Traditional Methods

Each of the traditional mechanisms for sharing objects across platforms present limitations that have prevented these mechanisms from supporting Internet-wide distributed applications. CORBA objects are fine grained compared to the granularity needed to support business functions. RMI allows sharing of objects and code, but only between Java platforms. DCOM only allows object sharing between Windows platforms. Full-blown DCE is too expensive and too complex, and UNIX sockets require programming at a lower level than many developers are comfortable with, making development and maintenance problematic.

Furthermore, it became apparent that data, not code, was the most precious commodity in Internet applications. The HTTP protocol had existed for years and firewalls had been configured to cope with it. XML proved to be a powerful vehicle for transporting any type of information. There must be some way to combine the two technologies and produce the next big advance in distributed computing.

Web Services

Web Services perfectly fit the reality that data, not code, is the most important commodity in distributed applications. Because Web Services are based on the open standards of HTTP and XML, they offer an infrastructure for distributed-application development free of the barriers that prevented widespread deployment of past systems.

To share objects in a Web Services environment you must convert the instantiated objects from their memory storage to a format that can be transmitted across a network. Because HTTP is a stateless protocol, the serialization process must include all state or property information. The serialized object must provide enough information to be reassembled into an identical object by an application at the other end of the wire.

Both Visual C++ and Java support object serialization. However, each language uses its own data format to store its objects and metadata in a serialized format. This distinction greatly complicates the task of sharing serialized objects between applications written in different languages.

By using XML as a common serialization format, any applications that can parse an XML file can instantiate objects serialized within an XML file. Any application that can parse an XML file and marshal the contents into and out of the application's native object format can share objects in and participate in a Web Services environment. Using XML as a common serialization format ensures that the widest possible set of computing platforms can participate in a Web Services environment.

Writing Objects for Multiple Platforms

Object serialization presents one of the more challenging problems in implementing distributed applications. How can you transform an object from the internal data structures created and maintained by your programming language to a persistent form that can be passed between server and client over the wire?

This problem appears in two locations in Web Service applications.

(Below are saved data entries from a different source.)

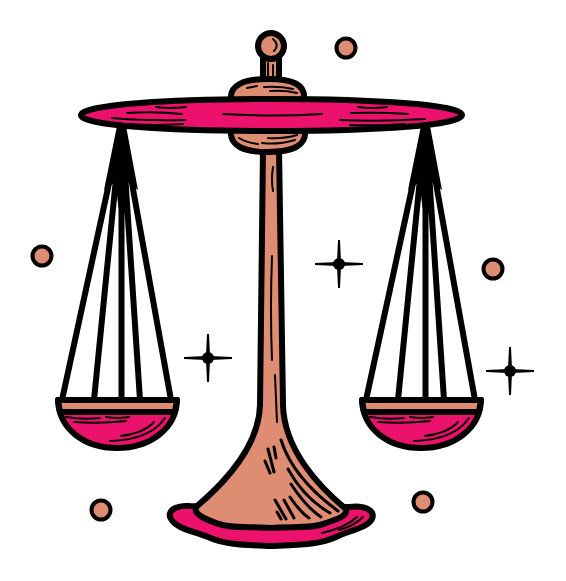
<!DOCTYPE html>
<html lang="en">
<head>
<meta charset="utf-8">
<title>Balance Scales</title>
<style>
:root { --ink: #000; --pink: #ec116c; --clay: #de8d73; --paper: #fff; }
html, body { margin: 0; background: var(--paper); overflow: hidden; }
svg { display: block; width: 566px; height: 581px; }
.pink, .clay { stroke: var(--ink); stroke-width: 6; stroke-linejoin: round; stroke-linecap: round; }
.pink { fill: var(--pink); }
.clay { fill: var(--clay); }
.cords { fill: none; stroke: var(--ink); stroke-width: 6; }
.hatch { fill: none; stroke: var(--ink); stroke-width: 2; stroke-linecap: round; }
.bold { stroke-width: 3; }
.dot { fill: var(--clay); stroke: var(--ink); stroke-width: 4; }
.ink { fill: var(--ink); }
</style>
</head>
<body>
<svg viewBox="0 0 566 581" role="img" aria-label="Balance scales with two hanging pans, dots and sparkles">
  <defs>
    <g id="pan">
      <path class="cords" d="M121 128 62 400M121 128 94 400M121.500 128V400M122 128 140 400M122 128 171 400"/>
      <path class="ink" d="M117 126H126L138 190 128 182 124 210H119L115 182 104 190Z"/>
      <path class="pink" d="M58 400C59 429 84 448 117 448S176 429 177 400Z"/>
      <path class="clay" d="M58 400H177L175 412H60Z"/>
      <path class="hatch" d="M66 417Q82 420 100 418M74 422Q100 424 126 421M106 417Q117 419 129 417"/>
      <path class="hatch" d="M110 441Q150 440 165 418M121 436Q144 433 154 422"/>
    </g>
    <g id="sparkle" class="ink">
      <path d="M-1-24H1L2-2 24-1V1L2 2 1 24H-1L-2 2-24 1V-1L-2-2Z"/>
      <circle r="6"/>
    </g>
    <circle id="bead" class="dot" r="9.500"/>
  </defs>

  <g id="base">
    <path class="pink" d="M190 506C176 505 166 511 171 519C177 529 193 531 208 537C225 545 246 545 271 546C296 545 319 545 336 537C351 530 367 528 372 519C376 510 364 505 349 507Z"/>
    <path class="hatch" d="M322 533Q345 528 357 517M339 530Q354 526 363 517"/>
  </g>

  <g id="column">
    <path class="clay" d="M263 148 260 405C259 448 222 485 196 507C193 514 205 519 216 523C230 529 251 526 271 528C291 526 313 529 326 523C337 519 348 516 346 509C318 486 284 449 283 405L279 148Z"/>
    <path class="hatch" d="M273 167Q271 180 273 191M272 256Q270 310 272 360M275 375Q276 400 277 422"/>
    <path class="hatch bold" d="M268 449 274 472M265 461 270 473M274 447 276 458M275 500 286 519M284 500 294 518M277 512 281 519"/>
    <path class="hatch bold" d="M290 497Q300 512 309 518M291 484Q306 507 321 517M288 469Q304 498 330 513M281 440Q293 478 338 511"/>
  </g>

  <use href="#pan"/>
  <use href="#pan" x="304"/>

  <g id="beam">
    <path class="clay" d="M231 130C229 146 244 152 268 152S307 146 305 130Z"/>
    <path class="hatch" d="M239 138Q247 143 258 144M262 143Q278 145 295 140M268 138Q284 139 297 135"/>
    <path class="clay" d="M263 56H279V84H263Z"/>
    <path class="hatch" d="M268 63V76M273 65V76"/>
    <circle class="clay" cx="271" cy="46" r="13"/>
    <path class="hatch" d="M273 39Q280 45 274 51"/>
    <path class="clay" d="M231 100C229 85 244 79 268 79S306 84 304 100Z"/>
    <path class="hatch" d="M264 87Q280 86 293 89M270 91Q285 90 297 93M247 88 257 86"/>
    <path class="pink" d="M81 115C82 105 165 99 272 99S462 105 462 115S379 131 272 131S80 125 81 115Z"/>
    <path class="hatch" d="M156 107Q170 109 186 107M127 113Q155 111 182 114M112 118Q145 121 185 120M128 124Q155 126 183 124M223 114Q272 117 322 114M358 107Q372 109 387 107M351 113Q380 112 408 114M340 120Q380 122 425 119M350 125Q378 126 405 124"/>
  </g>

  <g id="dots">
    <use href="#bead" x="346" y="48"/>
    <use href="#bead" x="42" y="256"/>
    <use href="#bead" x="493" y="269"/>
    <use href="#bead" x="101" y="510"/>
    <use href="#bead" x="423" y="502"/>
  </g>
  <g id="sparkles">
    <use href="#sparkle" x="339" y="264"/>
    <use href="#sparkle" x="208" y="358"/>
    <use href="#sparkle" x="510" y="371"/>
  </g>
</svg>
</body>
</html>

The client must serialize its data to the argument list to an HTTP POST or GET method or to a SOAP document. The Web Service server system must both un-serialize the incoming request and reserialize the result to an XML (possibly XML SOAP) result document.

Fortunately, you don't need to worry about the details of object serialization. Web Service development environments and APIs designed to provide Web Service functionality have this capability built in. Visual Studio .NET allows you to serialize XML Web service arguments within a SOAP document. Other APIs, such as J2EE's JAXM, directly support the creation of SOAP documents.

After an object is serialized within a SOAP document, what do we do to ensure the interoperability of the resulting SOAP document within a distributed application? Nothing. The XML and SOAP specifications ensure that any computing device with any internal data format will interpret the content of the SOAP document in exactly the same way. Any platform that supports an XML parser will appropriately read and marshal any data contained within the SOAP document.